## DATASET EXTRACT
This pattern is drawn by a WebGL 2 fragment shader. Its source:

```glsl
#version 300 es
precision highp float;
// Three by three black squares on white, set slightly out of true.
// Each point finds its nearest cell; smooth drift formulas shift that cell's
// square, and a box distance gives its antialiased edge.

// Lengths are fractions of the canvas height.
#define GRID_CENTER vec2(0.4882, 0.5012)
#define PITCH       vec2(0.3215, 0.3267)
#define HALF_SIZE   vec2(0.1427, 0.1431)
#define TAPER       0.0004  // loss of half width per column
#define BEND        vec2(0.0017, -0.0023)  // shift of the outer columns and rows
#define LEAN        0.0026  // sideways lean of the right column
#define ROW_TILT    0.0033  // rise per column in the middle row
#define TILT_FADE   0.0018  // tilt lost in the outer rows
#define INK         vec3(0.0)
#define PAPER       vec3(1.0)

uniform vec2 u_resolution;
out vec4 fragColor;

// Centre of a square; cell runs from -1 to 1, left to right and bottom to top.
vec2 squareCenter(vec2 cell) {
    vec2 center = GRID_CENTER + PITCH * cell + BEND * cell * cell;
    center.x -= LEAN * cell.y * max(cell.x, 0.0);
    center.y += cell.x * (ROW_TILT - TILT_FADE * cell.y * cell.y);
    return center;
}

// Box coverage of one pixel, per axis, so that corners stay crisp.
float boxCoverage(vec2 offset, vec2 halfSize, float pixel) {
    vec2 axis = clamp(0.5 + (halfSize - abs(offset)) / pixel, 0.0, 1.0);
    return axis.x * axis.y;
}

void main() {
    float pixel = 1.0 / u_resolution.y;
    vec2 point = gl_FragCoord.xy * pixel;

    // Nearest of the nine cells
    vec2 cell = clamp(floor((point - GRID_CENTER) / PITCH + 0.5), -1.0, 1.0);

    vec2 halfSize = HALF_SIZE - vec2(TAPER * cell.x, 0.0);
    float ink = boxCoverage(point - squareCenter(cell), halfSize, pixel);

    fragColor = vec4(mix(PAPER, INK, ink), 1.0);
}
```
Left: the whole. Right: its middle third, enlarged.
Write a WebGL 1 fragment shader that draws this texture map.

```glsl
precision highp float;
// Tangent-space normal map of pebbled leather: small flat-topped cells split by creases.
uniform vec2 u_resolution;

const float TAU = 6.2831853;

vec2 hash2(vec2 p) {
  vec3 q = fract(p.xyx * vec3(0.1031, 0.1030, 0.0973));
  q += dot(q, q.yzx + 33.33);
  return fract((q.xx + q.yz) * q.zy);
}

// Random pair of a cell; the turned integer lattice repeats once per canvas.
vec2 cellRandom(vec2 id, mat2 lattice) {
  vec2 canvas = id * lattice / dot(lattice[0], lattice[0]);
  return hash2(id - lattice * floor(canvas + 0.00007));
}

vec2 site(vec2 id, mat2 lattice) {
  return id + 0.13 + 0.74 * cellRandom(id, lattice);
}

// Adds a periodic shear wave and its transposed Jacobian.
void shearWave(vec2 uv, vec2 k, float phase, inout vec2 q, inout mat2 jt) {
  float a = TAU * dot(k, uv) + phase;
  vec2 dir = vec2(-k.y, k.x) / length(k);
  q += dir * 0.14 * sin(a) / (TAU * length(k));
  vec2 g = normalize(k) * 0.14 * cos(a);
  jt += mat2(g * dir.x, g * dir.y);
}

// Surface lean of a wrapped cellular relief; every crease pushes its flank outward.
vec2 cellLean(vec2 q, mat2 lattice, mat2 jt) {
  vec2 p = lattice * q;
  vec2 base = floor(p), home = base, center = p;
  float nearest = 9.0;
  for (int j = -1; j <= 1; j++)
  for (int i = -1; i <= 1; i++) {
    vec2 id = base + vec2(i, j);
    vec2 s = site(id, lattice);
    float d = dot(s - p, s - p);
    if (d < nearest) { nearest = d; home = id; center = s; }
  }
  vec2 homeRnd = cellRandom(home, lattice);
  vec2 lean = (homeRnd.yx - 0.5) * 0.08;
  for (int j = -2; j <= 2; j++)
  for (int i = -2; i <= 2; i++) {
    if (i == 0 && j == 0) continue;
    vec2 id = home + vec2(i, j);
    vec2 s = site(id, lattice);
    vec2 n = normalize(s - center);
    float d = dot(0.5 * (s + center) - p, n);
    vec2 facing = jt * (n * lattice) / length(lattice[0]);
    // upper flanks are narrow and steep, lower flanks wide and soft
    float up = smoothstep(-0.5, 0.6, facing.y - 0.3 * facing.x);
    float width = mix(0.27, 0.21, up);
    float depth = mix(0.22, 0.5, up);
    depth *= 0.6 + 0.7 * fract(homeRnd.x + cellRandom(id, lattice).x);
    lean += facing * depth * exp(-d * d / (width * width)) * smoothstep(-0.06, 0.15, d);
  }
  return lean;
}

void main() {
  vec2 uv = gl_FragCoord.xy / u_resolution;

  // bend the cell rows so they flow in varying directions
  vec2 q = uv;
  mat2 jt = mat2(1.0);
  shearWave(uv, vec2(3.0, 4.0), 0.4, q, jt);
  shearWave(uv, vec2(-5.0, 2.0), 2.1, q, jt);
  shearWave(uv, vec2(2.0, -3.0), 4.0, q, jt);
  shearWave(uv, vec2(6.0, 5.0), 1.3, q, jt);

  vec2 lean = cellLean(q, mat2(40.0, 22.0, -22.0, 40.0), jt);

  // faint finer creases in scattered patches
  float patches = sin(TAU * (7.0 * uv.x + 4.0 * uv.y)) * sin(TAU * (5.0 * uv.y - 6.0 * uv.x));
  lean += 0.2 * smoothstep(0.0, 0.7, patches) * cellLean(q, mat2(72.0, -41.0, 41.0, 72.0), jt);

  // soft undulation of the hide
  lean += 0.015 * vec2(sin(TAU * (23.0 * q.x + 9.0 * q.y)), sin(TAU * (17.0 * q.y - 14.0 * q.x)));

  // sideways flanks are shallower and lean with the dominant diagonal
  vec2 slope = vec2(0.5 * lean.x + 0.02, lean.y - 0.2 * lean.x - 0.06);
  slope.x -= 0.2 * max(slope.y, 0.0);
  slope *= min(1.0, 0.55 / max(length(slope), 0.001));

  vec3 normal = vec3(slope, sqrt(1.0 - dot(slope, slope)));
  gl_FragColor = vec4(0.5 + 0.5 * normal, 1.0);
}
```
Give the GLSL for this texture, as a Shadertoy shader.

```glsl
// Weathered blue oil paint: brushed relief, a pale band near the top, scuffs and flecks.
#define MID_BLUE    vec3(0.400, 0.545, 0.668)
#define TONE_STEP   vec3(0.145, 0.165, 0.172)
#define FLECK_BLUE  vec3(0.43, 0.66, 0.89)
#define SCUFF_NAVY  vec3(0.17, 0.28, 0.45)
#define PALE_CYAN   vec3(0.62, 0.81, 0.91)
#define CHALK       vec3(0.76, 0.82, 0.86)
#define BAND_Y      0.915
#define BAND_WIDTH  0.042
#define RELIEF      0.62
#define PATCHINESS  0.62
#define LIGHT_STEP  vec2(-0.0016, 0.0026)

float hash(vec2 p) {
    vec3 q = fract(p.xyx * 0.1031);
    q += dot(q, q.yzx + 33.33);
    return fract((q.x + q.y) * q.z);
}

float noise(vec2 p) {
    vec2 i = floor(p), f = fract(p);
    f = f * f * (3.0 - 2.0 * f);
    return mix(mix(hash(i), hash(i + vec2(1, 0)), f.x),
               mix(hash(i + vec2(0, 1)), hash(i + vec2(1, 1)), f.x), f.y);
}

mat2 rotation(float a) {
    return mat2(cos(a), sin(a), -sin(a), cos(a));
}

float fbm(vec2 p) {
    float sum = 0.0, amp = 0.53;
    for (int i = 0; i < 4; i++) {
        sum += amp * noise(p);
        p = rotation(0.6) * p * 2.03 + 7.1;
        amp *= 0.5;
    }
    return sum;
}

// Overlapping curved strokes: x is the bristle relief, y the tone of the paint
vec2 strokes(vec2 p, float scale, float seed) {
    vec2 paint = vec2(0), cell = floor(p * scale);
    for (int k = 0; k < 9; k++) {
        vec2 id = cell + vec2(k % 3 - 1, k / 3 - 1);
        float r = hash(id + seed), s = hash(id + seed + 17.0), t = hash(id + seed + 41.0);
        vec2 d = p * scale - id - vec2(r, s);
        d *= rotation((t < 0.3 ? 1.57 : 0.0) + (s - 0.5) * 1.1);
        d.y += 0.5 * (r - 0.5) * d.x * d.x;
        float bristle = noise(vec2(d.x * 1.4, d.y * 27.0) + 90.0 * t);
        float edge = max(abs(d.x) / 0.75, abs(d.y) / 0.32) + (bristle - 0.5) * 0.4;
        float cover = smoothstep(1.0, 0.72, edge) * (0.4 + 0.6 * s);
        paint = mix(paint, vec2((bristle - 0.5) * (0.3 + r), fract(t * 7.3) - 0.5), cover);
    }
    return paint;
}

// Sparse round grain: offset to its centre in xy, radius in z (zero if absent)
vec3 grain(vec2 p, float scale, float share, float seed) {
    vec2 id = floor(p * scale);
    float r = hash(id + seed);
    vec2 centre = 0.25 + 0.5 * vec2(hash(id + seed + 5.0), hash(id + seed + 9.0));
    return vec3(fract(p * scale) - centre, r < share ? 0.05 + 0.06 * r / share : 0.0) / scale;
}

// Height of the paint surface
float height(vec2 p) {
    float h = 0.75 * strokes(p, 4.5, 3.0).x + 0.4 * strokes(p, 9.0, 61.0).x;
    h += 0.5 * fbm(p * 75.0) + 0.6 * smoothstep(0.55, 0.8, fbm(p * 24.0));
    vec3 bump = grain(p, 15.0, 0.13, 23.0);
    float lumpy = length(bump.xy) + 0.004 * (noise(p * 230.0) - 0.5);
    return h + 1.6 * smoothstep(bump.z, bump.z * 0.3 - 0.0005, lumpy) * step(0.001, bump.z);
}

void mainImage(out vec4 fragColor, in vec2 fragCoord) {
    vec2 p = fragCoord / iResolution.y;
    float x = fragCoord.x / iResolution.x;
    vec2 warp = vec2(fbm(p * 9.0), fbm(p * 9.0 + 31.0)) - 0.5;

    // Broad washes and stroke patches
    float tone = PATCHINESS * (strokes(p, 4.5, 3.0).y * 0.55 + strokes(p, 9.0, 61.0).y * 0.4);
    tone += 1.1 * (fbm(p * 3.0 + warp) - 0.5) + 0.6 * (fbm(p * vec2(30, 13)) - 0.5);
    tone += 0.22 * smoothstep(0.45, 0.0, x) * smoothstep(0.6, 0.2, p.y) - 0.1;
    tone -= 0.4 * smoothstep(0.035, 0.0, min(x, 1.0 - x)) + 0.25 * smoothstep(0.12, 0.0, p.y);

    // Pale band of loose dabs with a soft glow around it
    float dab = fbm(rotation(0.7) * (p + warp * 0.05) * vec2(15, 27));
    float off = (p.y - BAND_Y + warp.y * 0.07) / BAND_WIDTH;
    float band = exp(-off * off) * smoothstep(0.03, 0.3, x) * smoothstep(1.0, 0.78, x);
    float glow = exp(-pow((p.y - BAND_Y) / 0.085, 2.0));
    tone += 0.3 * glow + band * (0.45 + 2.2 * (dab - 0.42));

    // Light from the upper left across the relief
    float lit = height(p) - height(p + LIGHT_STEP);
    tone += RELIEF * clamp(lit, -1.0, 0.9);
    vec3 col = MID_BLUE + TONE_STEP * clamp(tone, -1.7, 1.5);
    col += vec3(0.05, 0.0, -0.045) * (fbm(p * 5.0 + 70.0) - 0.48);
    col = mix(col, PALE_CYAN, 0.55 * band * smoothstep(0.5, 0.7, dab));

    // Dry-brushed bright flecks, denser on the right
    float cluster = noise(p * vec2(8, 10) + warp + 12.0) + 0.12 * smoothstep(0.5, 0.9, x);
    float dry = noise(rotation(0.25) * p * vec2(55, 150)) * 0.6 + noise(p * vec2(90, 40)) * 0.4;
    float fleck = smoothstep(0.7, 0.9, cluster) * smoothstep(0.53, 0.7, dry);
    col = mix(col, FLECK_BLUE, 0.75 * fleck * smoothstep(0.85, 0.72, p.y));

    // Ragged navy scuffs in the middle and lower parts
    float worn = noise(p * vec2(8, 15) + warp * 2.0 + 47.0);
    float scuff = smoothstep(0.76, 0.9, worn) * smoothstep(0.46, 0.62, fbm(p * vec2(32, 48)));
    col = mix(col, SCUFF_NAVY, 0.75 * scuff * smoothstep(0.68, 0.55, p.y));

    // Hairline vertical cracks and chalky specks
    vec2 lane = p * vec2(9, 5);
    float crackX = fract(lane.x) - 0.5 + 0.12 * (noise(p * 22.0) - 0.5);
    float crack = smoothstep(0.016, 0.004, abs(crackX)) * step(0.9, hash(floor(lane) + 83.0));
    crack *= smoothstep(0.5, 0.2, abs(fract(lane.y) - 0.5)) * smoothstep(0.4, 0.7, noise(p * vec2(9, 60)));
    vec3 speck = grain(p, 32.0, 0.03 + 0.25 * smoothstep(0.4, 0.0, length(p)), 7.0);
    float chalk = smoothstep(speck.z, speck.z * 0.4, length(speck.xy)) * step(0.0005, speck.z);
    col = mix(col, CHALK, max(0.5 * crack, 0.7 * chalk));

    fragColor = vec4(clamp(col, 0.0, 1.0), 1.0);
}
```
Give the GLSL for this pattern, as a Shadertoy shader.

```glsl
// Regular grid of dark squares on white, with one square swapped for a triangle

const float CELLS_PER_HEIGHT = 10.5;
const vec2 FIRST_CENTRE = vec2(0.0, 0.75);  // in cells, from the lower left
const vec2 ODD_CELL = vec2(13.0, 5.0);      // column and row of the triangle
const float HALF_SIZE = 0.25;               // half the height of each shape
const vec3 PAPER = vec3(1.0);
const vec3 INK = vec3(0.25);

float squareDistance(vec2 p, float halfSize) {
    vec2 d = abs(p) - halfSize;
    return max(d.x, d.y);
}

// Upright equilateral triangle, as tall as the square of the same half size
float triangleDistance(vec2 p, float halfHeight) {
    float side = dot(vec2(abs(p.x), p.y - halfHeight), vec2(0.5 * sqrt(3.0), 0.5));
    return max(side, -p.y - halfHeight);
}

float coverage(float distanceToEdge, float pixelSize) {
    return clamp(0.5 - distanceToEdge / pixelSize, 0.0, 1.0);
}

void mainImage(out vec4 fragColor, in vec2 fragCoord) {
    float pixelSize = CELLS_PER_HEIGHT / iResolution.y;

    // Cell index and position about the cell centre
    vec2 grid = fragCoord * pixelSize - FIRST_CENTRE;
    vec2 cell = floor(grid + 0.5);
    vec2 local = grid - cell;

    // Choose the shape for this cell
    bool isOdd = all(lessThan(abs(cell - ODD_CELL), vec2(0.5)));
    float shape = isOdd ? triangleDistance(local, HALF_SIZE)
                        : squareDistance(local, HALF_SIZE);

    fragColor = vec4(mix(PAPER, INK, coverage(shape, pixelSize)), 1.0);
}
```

## WORK REQUIRED
Every line containing the string "const" in the entries should be counted; give the resulting number and nothing else.

## SOLUTION TO THIS EXERCISE
7